Now here’s the reality… (and hopefully not yours)… Since I can remember, I’ve been told “be your own person”, “think outside the box”, “broaden your horizons”. Stick kids in a sandpit, they’ll eat the sand. Give them paint, they’ll cover their hands with it and customise your living room. Offer them beans on toast- it’ll find its way on the floor. Secondary school was different. If school was a jungle, I was a nest waiting to be trampled on. One thing to learn from school is to not be your own person until you’re strong enough to deal with the consequences. Don’t show any individuality. Follow the crowd and you might survive. Or you might be chiselled down into a little gnome version of yourself. This, sadly, is the truth about life before sixteen. At college, I guess this is when you start to find your feet again. Making it through high school should hopefully leave you with an impenetrable shell of focus and determination. Towards the end of school, I was lucky to become friends with someone who had been there all along, hidden away in the background, who ultimately became the one person in the world who ever fully embraced me for being myself. The only person who got me completely. Who laughed when I ordered coffee in the pub or patiently read my latest attempt at writing an erotic novel. Who didn’t blink an eye when I announced I was learning Chinese or Swahili. After that, back in 2011, I stepped foot in college for the first time and realised that actually, I’d been right all along. College was a place where free thinking was encouraged. It proved that some people are outstanding whilst some are not. The new friends I made had open minds, confidence and an awareness of the world beyond their bus stop. These people will ultimately become politicians, doctors, lawyers. A friend called Anees was determined to become the first Muslim Prime Minister and I was sure he would make it one day. The others I’d left behind- well not all of them- were contented with doing nothing. Wondering the streets, their lives halted before take-off. Whilst many are interesting people, mixing in circles that stretch their minds, challenge them and inspire them, some still can’t step beyond the boundary of their own streets, their minds imprisoned in their next weekend piss-up or a strict soap opera schedule.
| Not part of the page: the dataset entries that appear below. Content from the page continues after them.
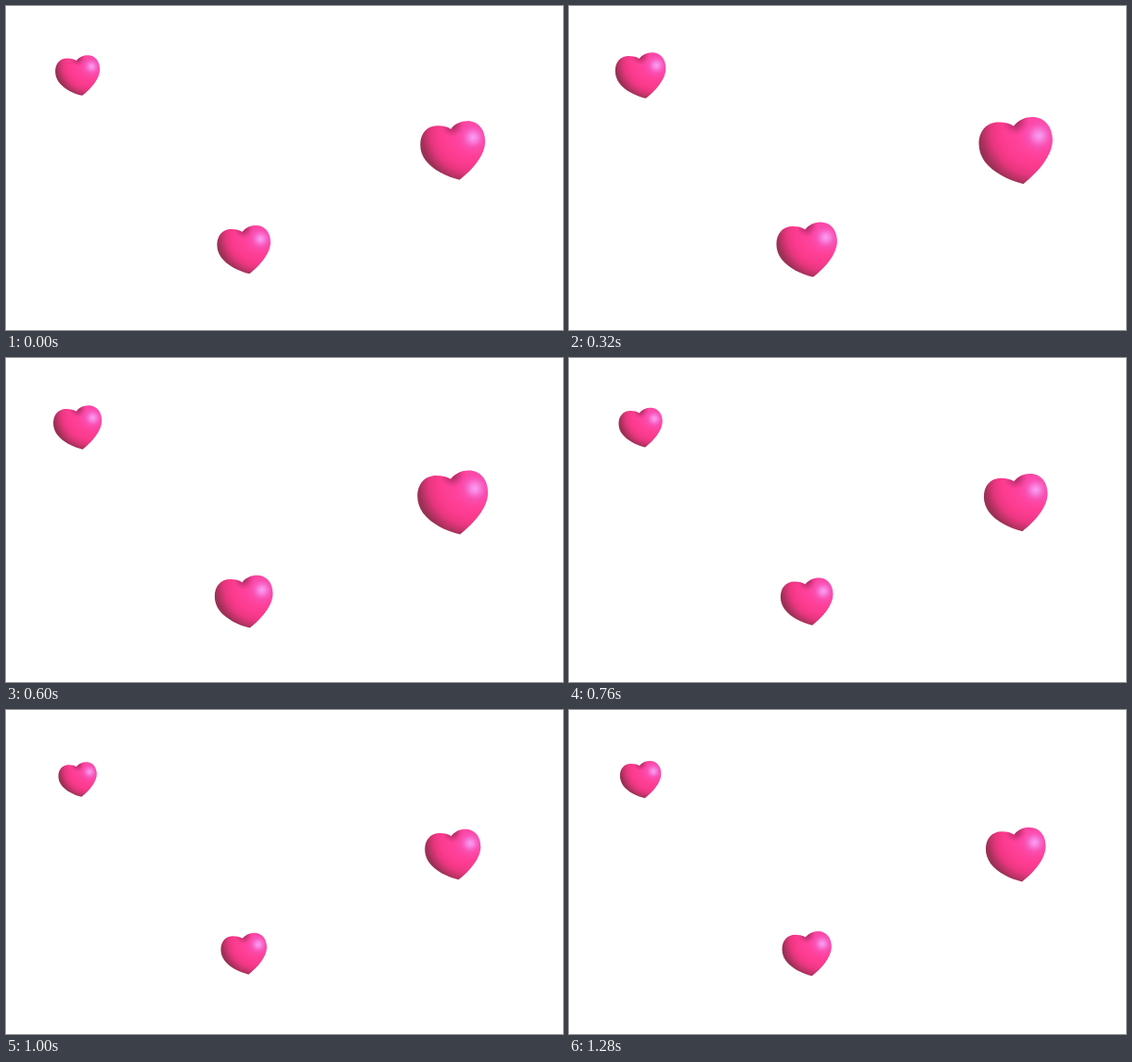
Recreate the animation shown at these times as an HTML page with a canvas. Size 600 by 350 pixels, loop 1.32 s.

```html
<!DOCTYPE html>
<html lang="en">
<head>
<meta charset="utf-8">
<title>Pulsing hearts</title>
<style>
  html, body { margin: 0; width: 100%; height: 100%; overflow: hidden; background: #fff; }
  canvas { display: block; }
</style>
</head>
<body>
<canvas id="stage" width="600" height="350"></canvas>
<script>
const ctx = document.getElementById('stage').getContext('2d');
const LOOP = 1320, STEP = 40, PEAK = 404;

const heart = new Path2D(`M-2.5-26.5 C3-33 10-36.3 18-36.3 C31-36.3 39.8-26 39.8-11
  C39.8 6 24 24 8.2 36.5 C-8 32.5 -25 24 -34 12 C-38 6.5 -40.3 0 -40.3-7
  C-40.3-21 -32-30.7 -19-30.7 C-12-30.7 -7-29.3 -2.5-26.5Z`);

function glow(x, y, radius, stops) {
  const gradient = ctx.createRadialGradient(x, y, 0, x, y, radius);
  stops.forEach(([at, color]) => gradient.addColorStop(at, color));
  return gradient;
}

const layers = [
  // body, darkening towards the lower left rim
  glow(22, -22, 68, [[0, '#ff48a4'], [.4, '#ff4098'], [.6, '#f93a8c'], [.72, '#e8367f'],
    [.82, '#c23369'], [.9, '#9f3057'], [1, '#8f3352']]),
  // crease between the lobes
  glow(0, -31, 15, [[0, 'rgba(135,40,80,.8)'], [.5, 'rgba(170,40,95,.5)'], [1, 'rgba(210,45,120,0)']]),
  // lilac sheen on the right lobe
  glow(25, -16, 26, [[0, 'rgba(248,165,248,.95)'], [.2, 'rgba(246,140,232,.85)'],
    [.5, 'rgba(244,90,195,.5)'], [1, 'rgba(250,64,160,0)']]),
];

// x, y, size
const hearts = [[77.2, 75, .687], [256.3, 263.1, .824], [481.4, 156, 1]];

function draw(now) {
  const t = Math.max(74, Math.floor(now % LOOP / STEP) * STEP);
  const pulse = .872 + .128 * Math.cos((t - PEAK) / LOOP * 2 * Math.PI);
  ctx.clearRect(0, 0, 600, 350);
  for (const [x, y, size] of hearts) {
    ctx.save();
    ctx.translate(x, y);
    ctx.scale(size * pulse, size * pulse);
    for (const layer of layers) {
      ctx.fillStyle = layer;
      ctx.fill(heart);
    }
    ctx.restore();
  }
}

let start;
function tick(now) {
  start ??= now;
  draw(now - start);
  requestAnimationFrame(tick);
}
draw(0);
requestAnimationFrame(tick);
</script>
</body>
</html>
```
I like to think that this is not me, but in that environment, that dungeon of the small-minded, my individuality is deemed venomous, a red coloured poison dispersed in water. Why does this exist? Because the world represses the individual; difference threatens familiarity. This ultimately will lead to a society no different to North Korea. Millions of little puppets hopping around like a human propaganda machine. We might as well start rehearsing for the opening show. If you’re still with me, I applaud you… Now, it is you who I wish to address. You are actually the ‘weirdos’ I’m talking about. You’re the little gnome. The red juice diluted in a glass of still water. You’re still reading because you see something of yourself here. But you, reader; you are that little shiny earring lost for so long. Concealed, beaten down into the ground amongst stale biscuit crumbs, rotten toenail-pickings and air-polluting dust. The one thing I would like to tell you is: THINK the first thought that comes to you, because that comes from the heart. That thought that comes to your head before you censor it, change its flavour to suit the taste of society, you think that because it is important. If my readers hold on to their own beliefs, thoughts and opinions, and don’t edit them, I know the world will be a better place. ▄ * * * This blog is written in support of Saudi Arabian blogger Raif Badawi, who received the first 50 of 1,000 lashes on Friday. His punishment, including ten years imprisonment and a fine of 1 million Saudi riyals, has been condemned by the rest of the world, yet his country has remained silent.